Let Us Begin starts the album off with a bang. A track that would sit comfortably on pretty much any of their previous albums, it’s a foot-to-the-floor rager with squealing guitar solos, a big chorus and trademark vocal quirks. Lock & Key is next and definitely has a strong whiff of the sleazy Sunset Strip rawk referenced in the press release. It’s based on a staccato riff over a root-notes-only bassline, but with enough touches to make it unmistakably TNPF – I’m thinking of the handclaps over the verses and the band’s common trick of multi-tracking the Imperial Priestess vocals so that she provides her own backing. The chorus is very pop-flavoured and works a treat with the scuzzy guitars and another ripping solo.

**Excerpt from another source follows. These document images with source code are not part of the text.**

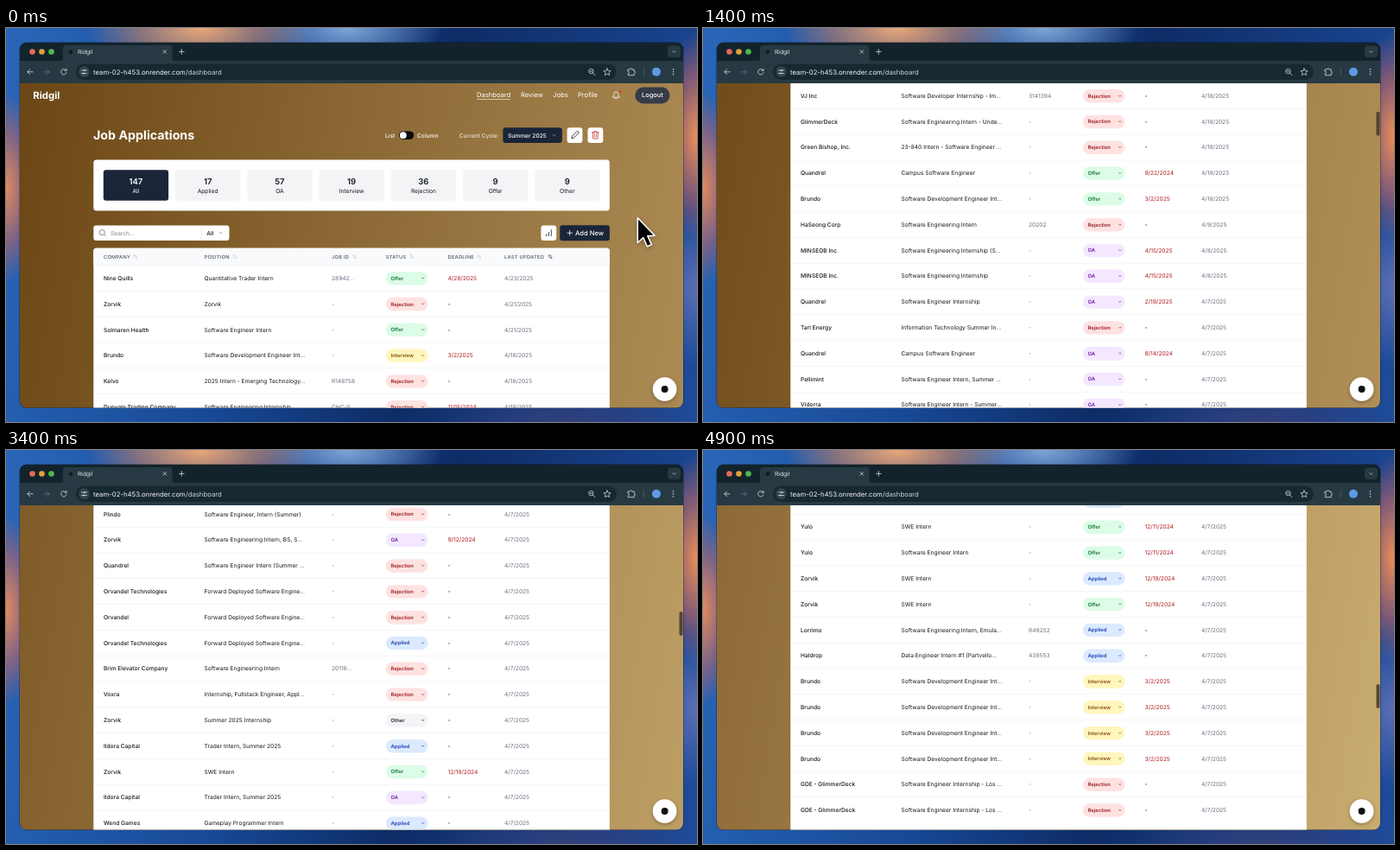
Animation of 800x456 px, one loop 5000 ms. Source, as an HTML page:

```html
<!DOCTYPE html>
<html lang="en">
<head>
<title>Job applications dashboard</title>
<style>
html, body { margin: 0; width: 100%; height: 100%; overflow: hidden; }
body {
  background:
    radial-gradient(ellipse 130px 60px at 225px 0, #e9a878, #e08a5a88 55%, transparent),
    radial-gradient(ellipse 110px 50px at 395px 0, #7fa6d8, transparent),
    radial-gradient(ellipse 40px 110px at 0 185px, #e58a5c, #c4646088 60%, transparent),
    radial-gradient(ellipse 45px 120px at 800px 125px, #ee8f55, #d0686088 60%, transparent),
    radial-gradient(ellipse 60px 90px at 800px 300px, #5a6fb4, transparent),
    radial-gradient(ellipse 160px 40px at 650px 456px, #32407c, transparent),
    linear-gradient(100deg, #2a66b8, #174a98 35%, #0e2c66 60%, #1d4c9c);
}
svg { display: block; width: 800px; height: 456px; text-rendering: geometricPrecision;
  font-family: Inter, "Open Sans", sans-serif; }
</style>
</head>
<body>
<svg id="stage" viewBox="0 0 800 456"></svg>
<script>
const PITCH = 29.8, FIRST = 289.5, PAGE = 4620, TOTAL = 147;
const NAVY = '#1a2638', INK = '#14181f', GREY = '#6b7280';

// company | position | status | job id | deadline | updated
const parse = s => s.trim().split('\n').map(l => l.split('|'));
const early = parse(`
Nine Quills|Quantitative Trader Intern|F|28942...|4/28/2025|4/23/2025
Zorvik|Zorvik|R|||4/21/2025
Solmaren Health|Software Engineer Intern|F|||4/21/2025
Brundo|Software Development Engineer Int...|I||3/2/2025|4/18/2025
Kelvo|2025 Intern - Emerging Technology...|R|R148758||4/18/2025
Dunvale Trading Company|Software Engineering Internship|R|CHC-5...|11/15/2024|4/18/2025
VJ Inc|Software Developer Internship - Im...|R|3141394||4/18/2025
GlimmerDeck|Software Engineering Intern - Unde...|R|||4/18/2025
Green Bishop, Inc.|23-840 Intern - Software Engineer ...|R|||4/18/2025
Quandrel|Campus Software Engineer|F||9/22/2024|4/18/2025
Brundo|Software Development Engineer Int...|F||3/2/2025|4/18/2025
HaSeong Corp|Software Engineering Intern|R|20202||4/9/2025
MINSEOB Inc.|Software Engineering Internship (S...|A||4/15/2025|4/8/2025
MINSEOB Inc.|Software Engineering Internship|A||4/15/2025|4/8/2025
Quandrel|Software Engineer Internship|A||2/19/2025
Tarl Energy|Information Technology Summer In...|R
Quandrel|Campus Software Engineer|A||8/14/2024
Pellimint|Software Engineer Intern, Summer ...|A
Vidorra|Software Engineer Intern - Summer...|A
Pellimint|Data Scientist Intern, Summer 2025|R
XJN|Back End Developer Intern|A|72275...
Hob Larks|Developer Support Intern|R
Pellimint|Software Engineer Intern, Summer ...|R
Plindo|Software Engineer, Intern (Summer)|R
Zorvik|Software Engineering Intern, BS, S...|A||9/12/2024
Quandrel|Software Engineer Intern (Summer ...|R
Orvandel Technologies|Forward Deployed Software Engine...|R
Orvandel|Forward Deployed Software Engine...|R
Orvandel Technologies|Forward Deployed Software Engine...|P
Brim Elevator Company|Software Engineering Intern|R|20116...
Voxra|Internship, Fullstack Engineer, Appl...|R
Zorvik|Summer 2025 Internship|X
Ildora Capital|Trader Intern, Summer 2025|P
Zorvik|SWE Intern|F||12/19/2024
Ildora Capital|Trader Intern, Summer 2025|A
Wend Games|Gameplay Programmer Intern|P
XJN|Software Developer Intern|R|2025 7...
Wend Games|Gameplay Programmer Intern|A||9/6/2024
Ildora Capital|Trader Intern, Summer 2025|A||10/11/2024
Slok|Software Engineer Internship &#124; Bac...|P||2/11/2025
DrelAI|Internship|R
Kelvo|2025 Intern - Engineer/Architect|R|R148759
`);
const middle = parse(`
XJN|Software Developer Intern|R|74272...
Molvera|Summer 2025 Software Engineer In...|P
Tasklorn|Software Application Development ...|R|JR-00...
ZELDRA|Software Engineering Intern, RuVo...|I
B Tonnel|2025 Summer Internship|X||11/12/2024
B Tonnel|Summer Internship|X||11/12/2024
B Tonnel|2025 Summer Internship|X
B Tonnel|2025 Summer Internship|X||11/12/2024
ZELDRA|Software Engineering Intern, RuVo...|I
ZELDRA|Software Engineering Intern, RuVo...|I
Quandrel|Software Engineer Intern|A||3/31/2025
SpotOy|Game Developer internship|I||1/27/2025
Skelmor, Inc.|Software Engineering Internship or ...|A|31967...|3/18/2025
`);
const brundo = ['Brundo', 'Software Development Engineer Int...', 'I', '', '3/2/2025'];
const deck = ['GDE - GlimmerDeck', 'Software Engineer Internship - Los ...', 'R'];
const late = [...parse(`
Yulo|SWE Intern|F||12/11/2024
Yulo|Software Engineer Intern|F||12/11/2024
Zorvik|SWE Intern|P||12/19/2024
Zorvik|SWE Intern|F||12/19/2024
Lorrimo|Software Engineering Intern, Emula...|P|R49252
Haldrop|Data Engineer Intern #1 (Partvello...|P|438553
`), brundo, brundo, brundo, brundo, deck, deck];
const rows = [...early, ...early.slice(22, 41), ...middle, ...early.slice(32, 36), ...late];

const status = {
  F: ['Offer', '#dcfce7', '#15753a'], R: ['Rejection', '#fee2e2', '#991b1b'],
  I: ['Interview', '#fef6bd', '#854d0e'], A: ['OA', '#f3e8ff', '#6b21a8'],
  P: ['Applied', '#dbeafe', '#1e40af'], X: ['Other', '#f3f4f6', '#1f2937']
};

const text = (x, y, s, fill = INK, size = 6.65, weight = 400, more = '') =>
  `<text x="${x}" y="${y}" fill="${fill}" font-size="${size}" font-weight="${weight}" ${more}>${s}</text>`;
const rect = (x, y, w, h, fill, r = 0, more = '') =>
  `<rect x="${x}" y="${y}" width="${w}" height="${h}" rx="${r}" fill="${fill}" ${more}/>`;
const line = (d, color, w = 0.8) =>
  `<path d="${d}" fill="none" stroke="${color}" stroke-width="${w}" stroke-linecap="round" stroke-linejoin="round"/>`;
const dot = (x, y, r, fill, more = '') => `<circle cx="${x}" cy="${y}" r="${r}" fill="${fill}" ${more}/>`;
const chevron = (x, y, color, r = 1.5) => line(`M${x - r} ${y - r / 2}l${r} ${r}l${r} ${-r}`, color, 0.7);
const mid = 'text-anchor="middle"';

function nav() {
  const links = [['Dashboard', 545], ['Review', 596], ['Jobs', 633.3], ['Profile', 662]];
  return text(31.3, 82, 'Ridgil', '#fff', 11.4, 700) +
    links.map(([s, x]) => text(x, 80.4, s, '#fff', 7.6)).join('') +
    rect(545, 82.3, 39, 0.6, '#fff') +
    line('M702.6 80c1.2-1.2 1.2-2 1.2-3.6a2.5 2.5 0 0 1 5 0c0 1.6 0 2.4 1.2 3.6zM705.3 81.7q1 1 2 0', '#fff') +
    dot(711.6, 73.4, 1.7, '#d9483b') +
    rect(728.3, 68.4, 40.2, 19, '#353c47', 9.5) + text(748.4, 80.4, 'Logout', '#fff', 7.4, 500, mid);
}

function controls() {
  return text(101, 129.2, 'Job Applications', '#fff', 14.25, 700) +
    text(439, 126.7, 'List', '#fff', 6.65, 500) + rect(455, 119.4, 17.2, 9.6, '#0a0a0a', 4.8) +
    dot(459.8, 124.2, 3.9, '#fff') + text(476, 126.7, 'Column', '#fff', 6.65, 500) +
    text(524.7, 126.7, 'Current Cycle:', '#ece4d6', 6.65, 500) +
    rect(575.3, 115.3, 68.5, 17.6, NAVY, 3) + text(581, 126.6, 'Summer 2025', '#fff', 6.65, 500) +
    chevron(634.5, 124.2, '#aeb5c0') +
    rect(649.6, 115.3, 17.8, 17.6, '#fff', 3) +
    line('M655 127.6l.6-2.6 5.2-5.2q1-.7 1.9.2t.2 1.8l-5.3 5.2z', INK) +
    rect(673.5, 115.3, 17.8, 17.6, '#fff', 3) +
    line('M678.4 121h8M680.7 121v-1.3h3.4v1.3M679.3 121l.4 7.2h5.4l.4-7.2M681.4 123v3.4M683.4 123v3.4', '#c62f2f', 0.75);
}

function stats() {
  const items = [[147, 'All'], [17, 'Applied'], [57, 'OA'], [19, 'Interview'], [36, 'Rejection'], [9, 'Offer'], [9, 'Other']];
  return rect(101.3, 152.5, 597.5, 59, '#fff', 3.5) + items.map(([n, s], i) => {
    const x = 112.8 + i * 83.25, ink = i ? INK : '#fff';
    return rect(x, 164.2, 75.3, 35.6, i ? '#f3f4f6' : NAVY, 3) +
      text(x + 37.6, 180.7, n, ink, 9.5, 600, mid) + text(x + 37.6, 191.2, s, ink, 6.65, 400, mid);
  }).join('');
}

function tools() {
  return rect(101.3, 228.4, 157.2, 17.6, '#fff', 3) + rect(226, 228.4, 0.6, 17.6, '#dfe1e5') +
    dot(111.3, 236.6, 3.1, 'none', 'stroke="#6b7280" stroke-width=".8"') + line('M113.6 239l2 2', GREY) +
    text(121, 239.6, 'Search...', '#7b818c') + text(232.3, 239.6, 'All', INK, 6.65, 500) + chevron(248.7, 237.2, GREY) +
    rect(619.4, 228.4, 17.8, 17.6, '#fff', 3) + line('M625.5 240.5v-1.6M628.4 240.5v-4M631.3 240.5v-6.8', INK) +
    rect(641.2, 228.2, 57.7, 18, NAVY, 3) + line('M650 237.2h5.4M652.7 234.5v5.4', '#fff') +
    text(659, 239.9, 'Add New', '#fff', 7.6, 500);
}

function table() {
  const heads = [['COMPANY', 113, 148], ['POSITION', 229.5, 263], ['JOB ID', 377, 401.5],
    ['STATUS', 439.8, 467.5], ['DEADLINE', 511.5, 546], ['LAST UPDATED', 577, 628]];
  let out = rect(101.3, 254.7, 597.5, 19.9 + TOTAL * PITCH, '#fff', 3.5) +
    `<path d="M101.3 274.6v-16.4q0-3.5 3.5-3.5h590.5q3.5 0 3.5 3.5v16.4z" fill="#f9fafb"/>`;
  for (const [s, x, a] of heads)
    out += text(x, 266.9, s, '#4b5563', 5.7, 500, 'letter-spacing=".285"') +
      line(`M${a} 263.8l1-1.2 1 1.2M${a + 1} 262.6v3.6M${a + 2.2} 265.6l1 1.2 1-1.2M${a + 3.2} 266.8v-3.6`,
        s[0] == 'L' ? '#374151' : '#c3c7cd', 0.55);
  rows.forEach(([company, position, key, id, due, updated], i) => {
    const y = FIRST + i * PITCH, base = y + 2.4, [label, bg, ink] = status[key];
    out += rect(101.3, y - PITCH / 2 - 0.25, 597.5, 0.5, '#e8eaed') +
      text(113, base, company, INK, 6.65, 500) + text(229.5, base, position) +
      text(377, base, id || '-', GREY) +
      rect(439.8, y - 7.5, 48.6, 15.4, bg, 7.7) + text(445.6, y + 2.2, label, ink, 5.85, 600) +
      chevron(482.7, y + 0.1, ink, 1.2) +
      text(511.5, base, due || '-', due ? '#b01c22' : INK, 6.65, due ? 400 : 500) +
      text(577, base, updated || '4/7/2025', GREY);
  });
  return out;
}

function browser() {
  const pale = '#d5dde1';
  return rect(16, 17, 768, 21.5, '#13232b') +
    ['#e8695c', '#e0a13c', '#4fb84e'].map((c, i) => dot(30.5 + i * 11, 27.5, 3.3, c)).join('') +
    '<path d="M62 38.5q4 0 4-4v-10.5q0-4 4-4h118.5q4 0 4 4v10.5q0 4 4 4z" fill="#273a43"/>' +
    dot(75, 27.5, 2.2, '#10191e') + text(83, 29.8, 'Ridgil', '#e4eaec', 6.7) +
    line('M182 25.6l3.6 3.6m0-3.6l-3.6 3.6M200.5 27.4h5.6M203.3 24.6v5.6', pale) +
    rect(766, 20.5, 15, 13.5, '#273a43', 4) + chevron(773.5, 27.5, pale) +
    rect(16, 38, 768, 26, '#273a43') + rect(81, 41.5, 626, 18.5, '#182830', 9.25) +
    line('M31 50.8h-6.2m2.8-2.8l-2.8 2.8 2.8 2.8', pale) +
    line('M44 50.8h6.2m-2.8-2.8l2.8 2.8-2.8 2.8', '#66767e') +
    line('M69.6 49a3.2 3.2 0 1 0 .4 2.6M70 47.3v2h-2', pale) +
    dot(90.5, 50.7, 6.4, '#30444d') +
    line('M87.5 49h2.5M92 49h1.5M87.5 52.5h1.5M91 52.5h2.5', pale) +
    dot(91, 49, 1, pale) + dot(90, 52.5, 1, pale) +
    text(101, 53.5, 'team-02-h453.onrender.com<tspan fill="#cbd3d7">/dashboard</tspan>', '#f0f3f4', 7.75) +
    dot(677.4, 50, 2.7, 'none', `stroke="${pale}" stroke-width=".8"`) +
    line('M679.4 52l2.6 2.6M676.2 50h2.4', pale) +
    line('M696 46.8l1.2 2.7 2.9.3-2.2 1.9.7 2.9-2.6-1.5-2.6 1.5.7-2.9-2.2-1.9 2.9-.3z', pale, 0.75) +
    line('M720.3 48h2.2a1.2 1.2 0 0 1 2.4 0h2.3v2.2a1.2 1.2 0 0 1 0 2.4v2.1h-6.9v-2a1.2 1.2 0 0 0 0-2.5z', pale) +
    rect(737.8, 46, 0.7, 9.5, '#53656e') + dot(753, 50.7, 5, '#5d9ae6') +
    [-3, 0, 3].map(d => dot(772.5, 50.7 + d, 0.8, pale)).join('');
}

// Corner-to-corner page gradient
const tilt = 768 / PAGE, reach = 1536 / (1 + tilt * tilt);

const stage = document.getElementById('stage');
stage.innerHTML = `
<defs>
  <linearGradient id="page" gradientUnits="userSpaceOnUse" x1="16" y1="64" x2="${16 + reach}" y2="${64 + reach * tilt}">
    <stop offset="0" stop-color="#6c4715"/><stop offset=".5" stop-color="#a78650"/><stop offset="1" stop-color="#dcc283"/>
  </linearGradient>
  <clipPath id="frame">${rect(16, 17, 768, 422.5, '#000', 8)}</clipPath>
  <clipPath id="view">${rect(16, 64, 768, 376, '#000')}</clipPath>
  <filter id="soft" x="-50%" y="-50%" width="200%" height="200%">
    <feDropShadow dx="0" dy="1.5" stdDeviation="2" flood-opacity=".3"/>
  </filter>
</defs>
${rect(15.5, 16.5, 769, 423.5, '#0008', 8.5)}
<g clip-path="url(#frame)">
  <g clip-path="url(#view)">
    <g id="content">${rect(16, 64, 768, PAGE, 'url(#page)')}${nav()}${controls()}${stats()}${tools()}${table()}</g>
    ${rect(779.5, 65, 4, 28, '#41372a', 2, 'id="thumb" opacity=".85"')}
    ${dot(762.6, 418, 13.8, '#fff', 'filter="url(#soft)"')}${dot(762.6, 418, 4, '#111')}
  </g>
  ${browser()}
</g>
<path id="cursor" d="M731.3 219.8v28.7l6.5-6 4.6 10.3 5-2.2-4.6-9.8 8.2-.6z" stroke="#fff"
  stroke-width="1.5" stroke-linejoin="round" filter="url(#soft)"/>`;

// Scroll position through time, as a monotone cubic
const knots = [[0, 0], [600, 105.5], [1400, 389.8], [2000, 740.4], [2800, 1073.7], [4100, 2043.8], [4900, 2524.9]];
const slopes = knots.slice(1).map(([t, y], i) => (y - knots[i][1]) / (t - knots[i][0]));
const tangent = i => i == 0 ? 0 : i == slopes.length ? slopes[i - 1]
  : 2 * slopes[i - 1] * slopes[i] / (slopes[i - 1] + slopes[i]);

function scrollAt(t) {
  const i = Math.max(0, knots.findIndex(k => t <= k[0]) - 1);
  const [t0, y0] = knots[i], [t1, y1] = knots[i + 1], h = t1 - t0, u = (t - t0) / h, v = 1 - u;
  return v * v * ((1 + 2 * u) * y0 + u * h * tangent(i)) + u * u * ((1 + 2 * v) * y1 - v * h * tangent(i + 1));
}

const [content, thumb, cursor] = ['content', 'thumb', 'cursor'].map(id => document.getElementById(id));
const start = performance.now();
function draw() {
  const t = Math.floor((performance.now() - start) % 5000 / 100) * 100, y = scrollAt(t);
  content.setAttribute('transform', `translate(0 ${-y})`);
  thumb.setAttribute('y', 65 + y * 0.0816);
  thumb.style.display = t ? '' : 'none';
  cursor.style.display = t < 1000 ? '' : 'none';
  requestAnimationFrame(draw);
}
draw();
</script>
</body>
</html>
```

It strikes a perfect balance between ‘70s boogie rock and ‘80s sleaze with a definite pop sensibility…

Twas A Lie is further proof that they weren’t kidding in the press release – the opening guitar line is naggingly familiar and, with the addition of some keys, it’s a four-minute trip into pure ‘70s radio rock nirvana complete with cowbell. As you’d expect, there’s another big chorus based around a choppy riff and, it being TNPF, you can enjoy the dark lyrics that are starkly at odds with a tune that puts you in mind of driving with the top down on a summer’s evening.

Woe Be Father’s Troubled Mind has an intriguing intro with a very ‘80s synth line, something that crops up later on as well. Once the track proper begins, we’re back in a land of big, grimy guitars, albeit with a darker atmosphere this time. It’s another belting tune, with a trademark spoken word section from the Imperial Priestess, but I am intrigued by what they would have come up with if they’d carried on with that synth.

Betrothed To The Serpent is another tune where I can only salute the honesty of the press blurb (something I very rarely do, and not just because saluting blurb is a bit weird). It strikes a perfect balance between ‘70s boogie rock and ‘80s sleaze with a definite pop sensibility. Evermore is another belting tune, half crunchy guitar, half sugary pop power ballad, that shows off the benefits of having a singer who can actually sing.

Hariette Mae starts off with another synth intro, but this time it is used throughout the tune and adds a thoroughly enjoyable twist to the classic TNPF formula. After a haunting first half, the track builds in intensity, before taking an about-turn and finishing with a minute or so of soaring stadium rock. The album finishes with the title track with TNPF working their magic on the timeless quiet-verse-loud-chorus formula with a wonderfully melodramatic vocal turn from the Imperial Priestess.

While there’s nothing on Goodnight My Children that’s quite as gloriously bizarre as Neath A Shin Ei Sun or We Beasts Of The Night, it’s still unmistakably The Neptune Power Federation and its (comparatively) subtle charms are many. It might have taken a few listens to really hit home, but it’s got me wondering whether I actually like it more than Le Demon De L’Amour. I can’t imagine it not being on my (and many other people’s) best of lists come the year-end.

Label: Cruz Del Sur Music
Band Links: Official | Facebook | Bandcamp | Spotify | Instagram

Scribed by: Liam Blanc